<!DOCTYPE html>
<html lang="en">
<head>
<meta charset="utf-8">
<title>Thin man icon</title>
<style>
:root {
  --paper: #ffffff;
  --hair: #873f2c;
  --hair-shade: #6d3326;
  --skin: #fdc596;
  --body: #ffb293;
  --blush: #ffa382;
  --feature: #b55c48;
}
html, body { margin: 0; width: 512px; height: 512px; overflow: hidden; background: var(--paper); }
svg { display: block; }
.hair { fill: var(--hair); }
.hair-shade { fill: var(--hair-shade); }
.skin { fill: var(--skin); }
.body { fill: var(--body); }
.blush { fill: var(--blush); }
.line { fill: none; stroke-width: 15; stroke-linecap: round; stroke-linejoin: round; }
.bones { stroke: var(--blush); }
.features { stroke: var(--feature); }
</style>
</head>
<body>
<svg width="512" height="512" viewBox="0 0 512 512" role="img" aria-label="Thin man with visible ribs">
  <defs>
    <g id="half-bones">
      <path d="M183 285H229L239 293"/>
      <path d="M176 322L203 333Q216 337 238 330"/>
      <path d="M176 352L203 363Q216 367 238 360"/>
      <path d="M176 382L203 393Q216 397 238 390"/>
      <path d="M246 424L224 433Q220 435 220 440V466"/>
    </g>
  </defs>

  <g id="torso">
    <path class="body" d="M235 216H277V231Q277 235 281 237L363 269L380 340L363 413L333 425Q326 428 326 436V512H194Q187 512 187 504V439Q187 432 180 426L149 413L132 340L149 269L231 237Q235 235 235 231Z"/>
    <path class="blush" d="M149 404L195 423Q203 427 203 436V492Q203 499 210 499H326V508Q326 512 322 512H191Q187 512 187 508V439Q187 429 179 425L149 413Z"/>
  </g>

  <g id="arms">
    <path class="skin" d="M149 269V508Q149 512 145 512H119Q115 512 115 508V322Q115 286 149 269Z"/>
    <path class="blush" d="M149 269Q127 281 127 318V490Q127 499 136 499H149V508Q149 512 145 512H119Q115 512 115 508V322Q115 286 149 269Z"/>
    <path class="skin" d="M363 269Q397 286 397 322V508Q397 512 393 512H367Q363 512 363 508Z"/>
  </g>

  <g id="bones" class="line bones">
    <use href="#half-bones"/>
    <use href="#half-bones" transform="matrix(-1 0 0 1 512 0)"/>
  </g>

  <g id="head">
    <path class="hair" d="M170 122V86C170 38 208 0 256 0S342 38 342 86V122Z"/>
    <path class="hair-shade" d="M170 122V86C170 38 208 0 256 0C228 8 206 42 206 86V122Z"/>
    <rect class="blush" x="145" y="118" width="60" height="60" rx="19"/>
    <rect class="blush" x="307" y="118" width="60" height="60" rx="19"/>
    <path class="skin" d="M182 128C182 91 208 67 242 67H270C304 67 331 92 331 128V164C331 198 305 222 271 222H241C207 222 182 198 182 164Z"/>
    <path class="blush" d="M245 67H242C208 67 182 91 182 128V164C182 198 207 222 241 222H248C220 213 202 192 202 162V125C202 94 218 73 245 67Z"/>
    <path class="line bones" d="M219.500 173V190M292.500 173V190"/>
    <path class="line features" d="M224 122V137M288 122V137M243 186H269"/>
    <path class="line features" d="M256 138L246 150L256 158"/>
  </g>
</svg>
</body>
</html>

• Your goal:
Reproduce the listing above exactly.

• Task output:
<!DOCTYPE html>
<html lang="en">
<head>
<meta charset="utf-8">
<title>Thin man icon</title>
<style>
:root {
  --paper: #ffffff;
  --hair: #873f2c;
  --hair-shade: #6d3326;
  --skin: #fdc596;
  --body: #ffb293;
  --blush: #ffa382;
  --feature: #b55c48;
}
html, body { margin: 0; width: 512px; height: 512px; overflow: hidden; background: var(--paper); }
svg { display: block; }
.hair { fill: var(--hair); }
.hair-shade { fill: var(--hair-shade); }
.skin { fill: var(--skin); }
.body { fill: var(--body); }
.blush { fill: var(--blush); }
.line { fill: none; stroke-width: 15; stroke-linecap: round; stroke-linejoin: round; }
.bones { stroke: var(--blush); }
.features { stroke: var(--feature); }
</style>
</head>
<body>
<svg width="512" height="512" viewBox="0 0 512 512" role="img" aria-label="Thin man with visible ribs">
  <defs>
    <g id="half-bones">
      <path d="M183 285H229L239 293"/>
      <path d="M176 322L203 333Q216 337 238 330"/>
      <path d="M176 352L203 363Q216 367 238 360"/>
      <path d="M176 382L203 393Q216 397 238 390"/>
      <path d="M246 424L224 433Q220 435 220 440V466"/>
    </g>
  </defs>

  <g id="torso">
    <path class="body" d="M235 216H277V231Q277 235 281 237L363 269L380 340L363 413L333 425Q326 428 326 436V512H194Q187 512 187 504V439Q187 432 180 426L149 413L132 340L149 269L231 237Q235 235 235 231Z"/>
    <path class="blush" d="M149 404L195 423Q203 427 203 436V492Q203 499 210 499H326V508Q326 512 322 512H191Q187 512 187 508V439Q187 429 179 425L149 413Z"/>
  </g>

  <g id="arms">
    <path class="skin" d="M149 269V508Q149 512 145 512H119Q115 512 115 508V322Q115 286 149 269Z"/>
    <path class="blush" d="M149 269Q127 281 127 318V490Q127 499 136 499H149V508Q149 512 145 512H119Q115 512 115 508V322Q115 286 149 269Z"/>
    <path class="skin" d="M363 269Q397 286 397 322V508Q397 512 393 512H367Q363 512 363 508Z"/>
  </g>

  <g id="bones" class="line bones">
    <use href="#half-bones"/>
    <use href="#half-bones" transform="matrix(-1 0 0 1 512 0)"/>
  </g>

  <g id="head">
    <path class="hair" d="M170 122V86C170 38 208 0 256 0S342 38 342 86V122Z"/>
    <path class="hair-shade" d="M170 122V86C170 38 208 0 256 0C228 8 206 42 206 86V122Z"/>
    <rect class="blush" x="145" y="118" width="60" height="60" rx="19"/>
    <rect class="blush" x="307" y="118" width="60" height="60" rx="19"/>
    <path class="skin" d="M182 128C182 91 208 67 242 67H270C304 67 331 92 331 128V164C331 198 305 222 271 222H241C207 222 182 198 182 164Z"/>
    <path class="blush" d="M245 67H242C208 67 182 91 182 128V164C182 198 207 222 241 222H248C220 213 202 192 202 162V125C202 94 218 73 245 67Z"/>
    <path class="line bones" d="M219.500 173V190M292.500 173V190"/>
    <path class="line features" d="M224 122V137M288 122V137M243 186H269"/>
    <path class="line features" d="M256 138L246 150L256 158"/>
  </g>
</svg>
</body>
</html>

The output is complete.